The bill moves next to the full House. ``It gives the state a flexibility regarding negotiating strength,'' said Rep. Steve Scalise, R-Metairie, author of the bill. Scalise pointed to Memphis, where the Vancouver Grizzlies' NBA team hopes to move after receiving a lucrative multimillion deal with the FedEx Corp. FedEx offered to buy naming rights to the team and the new arena.

Scalise said Superdome officials estimate the naming rights could be sold for as much as $80 million _ $4 million a year for 20 years. Legislators added an amendment to the measure that requires the Joint Legislative Committee on the Budget to approve the sale of the naming rights by the Superdome commission, and the donation of that money to any entity besides the state. Some legislators said they were concerned about letting the commission decide how to use the money when the state has such a tight budget.

``The Superdome belongs to the citizens of this state,'' said Rep. Charles McDonald, D-Bastrop. Maybe the money the dome earns should go to the state, too, he said. ``A lot of other people out there are concerned about giving, giving, giving the state's assets,'' said Rep. Hunt Downer, D-Houma, noting that the Saints only use the Superdome for 10 games each year.

Scalise said the Saints bring money to the state, pointing to the Super Bowl which will be held at the Superdome in 2002. Scalise said the Super Bowl is estimated to bring at least $300 million to the state. Only cities with NFL teams can host Super Bowls.

The Saints have long said they need more revenue to compete with other NFL teams. Likely options include structural and lease changes at the Superdome that could channel more money to the team from the sale of luxury boxes, parking, concessions, advertising and naming rights. Another option is building a new football-only stadium in the area.

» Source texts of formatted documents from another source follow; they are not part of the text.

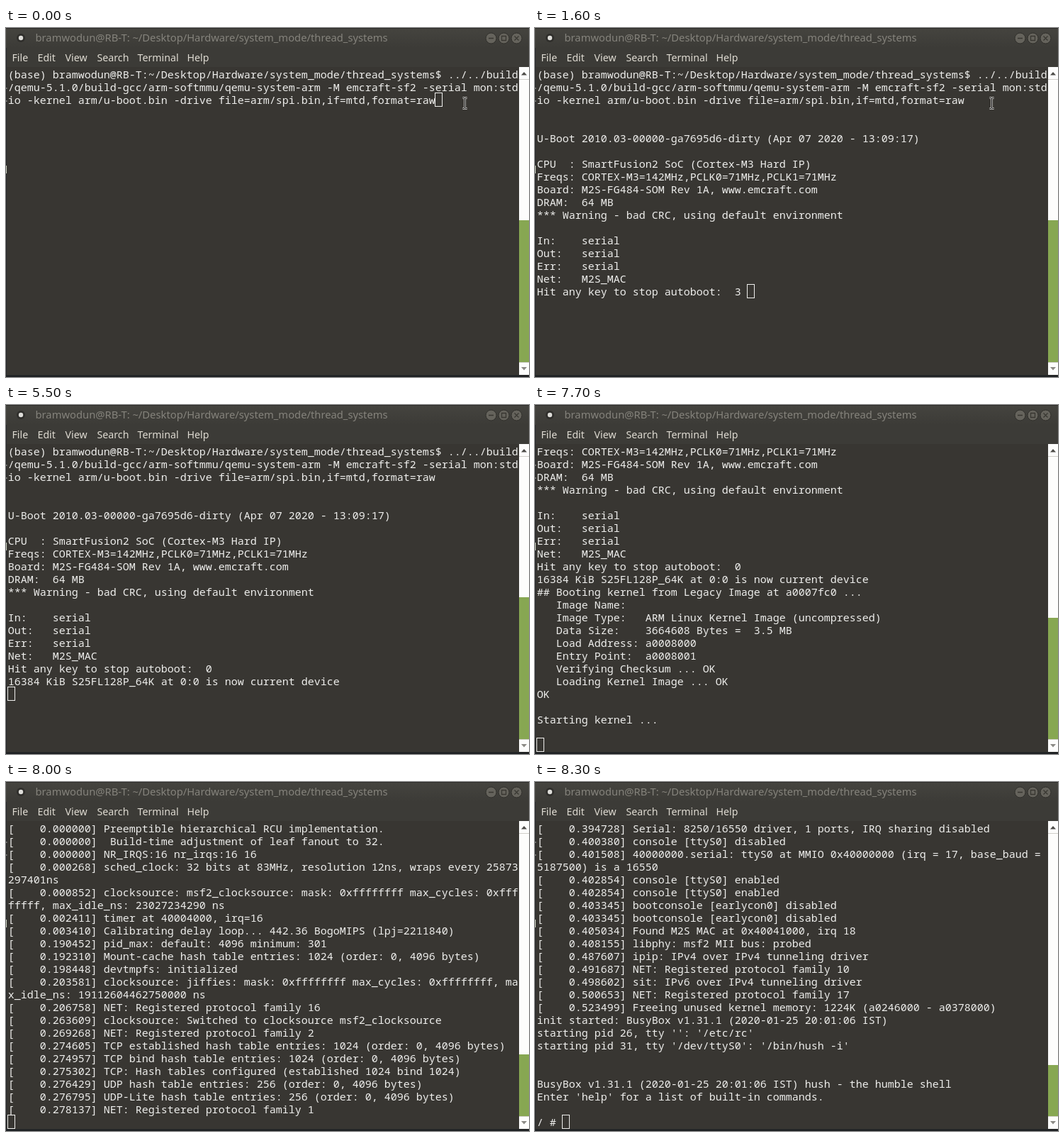
An HTML page for the animation above (9900 ms loop, 738 by 492 pixels).

```html
<!DOCTYPE html>
<html lang="en">
<head>
<meta charset="utf-8">
<title>Terminal</title>
<style>
  html, body { margin: 0; width: 100%; height: 100%; overflow: hidden; background: #383632; }
  svg { display: block; width: 738px; height: 492px; }
  text { white-space: pre; }
  .ui { font-family: "Noto Sans", "Open Sans", sans-serif; font-size: 14.2px; fill: #dfdbd2; }
  #title { font-size: 14.75px; }
  #rows { font-family: "Noto Sans Mono", "DejaVu Sans Mono", monospace; font-size: 15px; fill: #eeeeec; }
  .glyph { fill: none; stroke: #383731; stroke-width: 1.3; }
</style>
</head>
<body>
<svg viewBox="0 0 738 492" xmlns="http://www.w3.org/2000/svg">
  <defs>
    <linearGradient id="bar" x2="0" y2="1">
      <stop offset="0" stop-color="#45443f"/>
      <stop offset="1" stop-color="#3c3b37"/>
    </linearGradient>
  </defs>
  <rect width="738" height="492" fill="#3c3b37"/>
  <rect width="738" height="28" fill="url(#bar)"/>
  <rect width="738" height="1" fill="#2c2b28"/>
  <rect y="55" width="724" height="435" fill="#383632"/>
  <circle cx="21" cy="14" r="6" fill="#2f2e2b"/>
  <circle cx="21" cy="14" r="3.2" fill="#deddd9"/>
  <text id="title" class="ui" x="41.5" y="19"></text>
  <g id="menu" class="ui"></g>

  <g fill="#65635c" stroke="#302f2b">
    <circle cx="684.5" cy="14.5" r="7.5"/>
    <circle cx="702.5" cy="14.5" r="7.5"/>
    <circle id="close" cx="720.5" cy="14.5" r="7.5"/>
  </g>
  <path class="glyph" d="M681 14.5h7M699.5 11.5h6v6h-6zM717.5 11.5l6 6m0-6l-6 6"/>

  <g id="rows"></g>
  <rect id="caret" width="10" height="19" stroke="#eeeeec"/>

  <rect x="724" y="55" width="14" height="434" fill="#fdfdfc"/>
  <path d="M724 72.5h14M724 471.5h14" stroke="#d0cec9"/>
  <path d="M727 66.5l4-4.500 4 4.500z" fill="#4c4b47"/>
  <path d="M727 478l4 4.500 4-4.500z" fill="#8b8a85"/>
  <rect id="thumb" x="724" width="14" fill="#87a752"/>

  <rect y="28" width="1" height="462" fill="#24262a"/>
  <rect y="489.500" width="738" height="2.500" fill="#1d2023"/>
  <path d="M0 85h1.500M0 103h1.500" stroke="#c5c4bf"/>
  <rect y="194" width="1" height="11" fill="#c9d0c0"/>

  <g id="mouse" fill="none">
    <path id="beam" d="M-3 -7.500H-1.500Q0 -7.500 0 -6Q0 -7.500 1.500 -7.500H3M0 -6V6M-3 7.500H-1.500Q0 7.500 0 6Q0 7.500 1.500 7.500H3" stroke="#f4f4f2" stroke-width="2.300"/>
    <use href="#beam" style="display:none"/>
    <path d="M-3 -7.500H-1.500Q0 -7.500 0 -6Q0 -7.500 1.500 -7.500H3M0 -6V6M-3 7.500H-1.500Q0 7.500 0 6Q0 7.500 1.500 7.500H3" stroke="#111"/>
  </g>
</svg>
<script>
const LOOP = 9900, TICK = 100, ROWS = 24, COLS = 80;
const LEFT = 2, TOP = 56, CELL = 9, LINE = 18;
const HISTORY = 24;
const TRACK_TOP = 72.5, TRACK_END = 471;
const user = 'bramwodun@RB-T';
const folder = '~/Desktop/Hardware/system_mode/thread_systems';

// Output chunks by time; a leading number on a line is a kernel timestamp.
const chunks = [
[0, `(base) ${user}:${folder}$ ../../build/qemu-5.1.0/build-gcc/arm-softmmu/qemu-system-arm -M emcraft-sf2 -serial mon:stdio -kernel arm/u-boot.bin -drive file=arm/spi.bin,if=mtd,format=raw`],
[800, '\n'],
[1000, `

U-Boot 2010.03-00000-ga7695d6-dirty (Apr 07 2020 - 13:09:17)

CPU  : SmartFusion2 SoC (Cortex-M3 Hard IP)
Freqs: CORTEX-M3=142MHz,PCLK0=71MHz,PCLK1=71MHz
Board: M2S-FG484-SOM Rev 1A, www.emcraft.com
DRAM:  64 MB
*** Warning - bad CRC, using default environment

In:    serial
Out:   serial
Err:   serial
Net:   M2S_MAC
Hit any key to stop autoboot:  # `],
[4100, `
16384 KiB S25FL128P_64K at 0:0 is now current device
`],
[7700, `## Booting kernel from Legacy Image at a0007fc0 ...
   Image Name:
   Image Type:   ARM Linux Kernel Image (uncompressed)
   Data Size:    3664608 Bytes =  3.5 MB
   Load Address: a0008000
   Entry Point:  a0008001
   Verifying Checksum ... OK
   Loading Kernel Image ... OK
OK

Starting kernel ...

`],
[7800, `0.000000 Booting Linux on physical CPU 0x0
0.000000 Linux version 4.5.0 #1 PREEMPT
0.000000 CPU: ARMv7-M [410fc231] revision 1 (ARMv7M), cr=00000000
0.000000 CPU: unknown data cache, unknown instruction cache
0.000000 Machine model: M2S-FG484-SOM
0.000000 bootconsole [earlycon0] enabled
0.000000 On node 0 totalpages: 16384
0.000000   Normal zone: 128 pages used for memmap
0.000000   Normal zone: 0 pages reserved
0.000000   Normal zone: 16384 pages, LIFO batch:3
0.000000 pcpu-alloc: s0 r0 d32768 u32768 alloc=1*32768
0.000000 pcpu-alloc: [0] 0
0.000000 Built 1 zonelists in Zone order, mobility grouping on.  Total pages: 16256
0.000000 Kernel command line: console=ttyS0,115200n8 earlyprintk
0.000000 PID hash table entries: 256 (order: -2, 1024 bytes)
`],
[7900, `0.000000 Dentry cache hash table entries: 8192 (order: 3, 32768 bytes)
0.000000 Inode-cache hash table entries: 4096 (order: 2, 16384 bytes)
0.000000 Memory: 61212K/65536K available (1612K kernel code, 75K rwdata, 680K rodata, 1224K init, 120K bss, 4324K reserved, 0K cma-reserved)
0.000000 Virtual kernel memory layout:
0.000000     vector  : 0x00000000 - 0x00001000   (   4 kB)
0.000000     fixmap  : 0xffc00000 - 0xfff00000   (3072 kB)
0.000000     vmalloc : 0x00000000 - 0xffffffff   (4095 MB)
0.000000     lowmem  : 0xa0000000 - 0xa4000000   (  64 MB)
0.000000     modules : 0xa0000000 - 0xa0800000   (   8 MB)
0.000000       .text : 0xa0008000 - 0xa02453e8   (2293 kB)
0.000000       .init : 0xa0246000 - 0xa0378000   (1224 kB)
0.000000       .data : 0xa0378000 - 0xa038ace0   (  76 kB)
0.000000        .bss : 0xa038ace0 - 0xa03a8ea0   ( 121 kB)
0.000000 SLUB: HWalign=32, Order=0-3, MinObjects=0, CPUs=1, Nodes=1
0.000000 Preemptible hierarchical RCU implementation.
0.000000  Build-time adjustment of leaf fanout to 32.
0.000000 NR_IRQS:16 nr_irqs:16 16
0.000268 sched_clock: 32 bits at 83MHz, resolution 12ns, wraps every 25873297401ns
0.000852 clocksource: msf2_clocksource: mask: 0xffffffff max_cycles: 0xffffffff, max_idle_ns: 23027234290 ns
0.002411 timer at 40004000, irq=16
0.003410 Calibrating delay loop... `],
[8000, `442.36 BogoMIPS (lpj=2211840)
0.190452 pid_max: default: 4096 minimum: 301
0.192310 Mount-cache hash table entries: 1024 (order: 0, 4096 bytes)
0.198448 devtmpfs: initialized
0.203581 clocksource: jiffies: mask: 0xffffffff max_cycles: 0xffffffff, max_idle_ns: 19112604462750000 ns
0.206758 NET: Registered protocol family 16
0.263609 clocksource: Switched to clocksource msf2_clocksource
0.269268 NET: Registered protocol family 2
0.274605 TCP established hash table entries: 1024 (order: 0, 4096 bytes)
0.274957 TCP bind hash table entries: 1024 (order: 0, 4096 bytes)
0.275302 TCP: Hash tables configured (established 1024 bind 1024)
0.276429 UDP hash table entries: 256 (order: 0, 4096 bytes)
0.276795 UDP-Lite hash table entries: 256 (order: 0, 4096 bytes)
0.278137 NET: Registered protocol family 1
`],
[8100, `0.393526 io scheduler noop registered (default)
0.394728 Serial: 8250/16550 driver, 1 ports, IRQ sharing disabled
0.400380 console [ttyS0] disabled
0.401508 40000000.serial: ttyS0 at MMIO 0x40000000 (irq = 17, base_baud = 5187500) is a 16550
0.402854 console [ttyS0] enabled
0.402854 console [ttyS0] enabled
0.403345 bootconsole [earlycon0] disabled
0.403345 bootconsole [earlycon0] disabled
0.405034 Found M2S MAC at 0x40041000, irq 18
0.408155 libphy: msf2 MII bus: probed
`],
[8200, `0.487607 ipip: IPv4 over IPv4 tunneling driver
0.491687 NET: Registered protocol family 10
0.498602 sit: IPv6 over IPv4 tunneling driver
0.500653 NET: Registered protocol family 17
`],
[8300, `0.523499 Freeing unused kernel memory: 1224K (a0246000 - a0378000)
init started: BusyBox v1.31.1 (2020-01-25 20:01:06 IST)
starting pid 26, tty '': '/etc/rc'
starting pid 31, tty '/dev/ttyS0': '/bin/hush -i'


BusyBox v1.31.1 (2020-01-25 20:01:06 IST) hush - the humble shell
Enter 'help' for a list of built-in commands.

/ # `]
];

const $ = id => document.getElementById(id);

function addText(parent, x, y, content = '') {
  const el = document.createElementNS('http://www.w3.org/2000/svg', 'text');
  el.setAttribute('x', x);
  el.setAttribute('y', y);
  el.textContent = content;
  parent.appendChild(el);
  return el;
}

function set(el, attrs) {
  for (const name in attrs) el.setAttribute(name, attrs[name]);
}

$('title').textContent = `${user}: ${folder}`;
[['File', 8.5], ['Edit', 44.5], ['View', 83.5], ['Search', 128.5], ['Terminal', 185.5], ['Help', 255.5]]
  .forEach(([name, x]) => addText($('menu'), x, 47, name));
const rowEls = Array.from({ length: ROWS }, (_, i) => addText($('rows'), LEFT + 0.8, TOP + 15 + i * LINE));

function wrap(line) {
  const parts = [];
  for (let i = 0; i === 0 || i < line.length; i += COLS) parts.push(line.slice(i, i + COLS));
  return parts;
}

function screenRows(t) {
  const count = t < 2000 ? 3 : t < 3100 ? 2 : t < 4100 ? 1 : 0;
  return chunks.filter(c => c[0] <= t).map(c => c[1]).join('')
    .replace('autoboot:  #', 'autoboot:  ' + count)
    .replace(/^\d\.\d{6}/gm, '[    $&]')
    .split('\n').flatMap(wrap);
}

// The pointer hides while typing, then sweeps left across the text.
function pointer(t) {
  if (t < 800) return [647.5, 106];
  if (t < 1600 || t >= 5500) return null;
  if (t <= 2000) {
    const p = (t - 1600) / 400, e = p * p * (3 - 2 * p);
    return [644.5 - 248 * e, 106 - 44 * e];
  }
  if (t < 2400) return [396.5, 62];
  if (t < 2700) return [396.5, 76.5];
  return [375.5, t < 5400 ? 81 : 79];
}

function draw(t) {
  const rows = screenRows(t);
  const top = Math.max(0, rows.length - ROWS);
  rowEls.forEach((el, i) => { el.textContent = rows[top + i] || ''; });

  const focused = t >= 200 && t < 900;
  const last = rows.length - 1;
  set($('caret'), {
    x: LEFT + rows[last].length * CELL + 0.5,
    y: TOP + (last - top) * LINE - 0.5,
    fill: focused ? '#eeeeec' : 'none'
  });
  $('title').style.fill = focused ? '#dfdbd2' : '#85837c';
  $('close').style.fill = focused ? '#e2582c' : '';

  const total = HISTORY + Math.max(ROWS, rows.length);
  const size = (TRACK_END - TRACK_TOP) * ROWS / total;
  const thumbTop = Math.floor(TRACK_END - size);
  set($('thumb'), { y: thumbTop, height: TRACK_END - thumbTop });

  const at = pointer(t);
  set($('mouse'), at
    ? { visibility: 'visible', transform: `translate(${at})` }
    : { visibility: 'hidden' });
}

const start = performance.now();
let shown = -1;
function frame() {
  const t = Math.floor((performance.now() - start) % LOOP / TICK) * TICK;
  if (t !== shown) draw(shown = t);
  requestAnimationFrame(frame);
}
frame();
</script>
</body>
</html>
```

(Copyright 2001 by The Associated Press. All Rights Reserved.)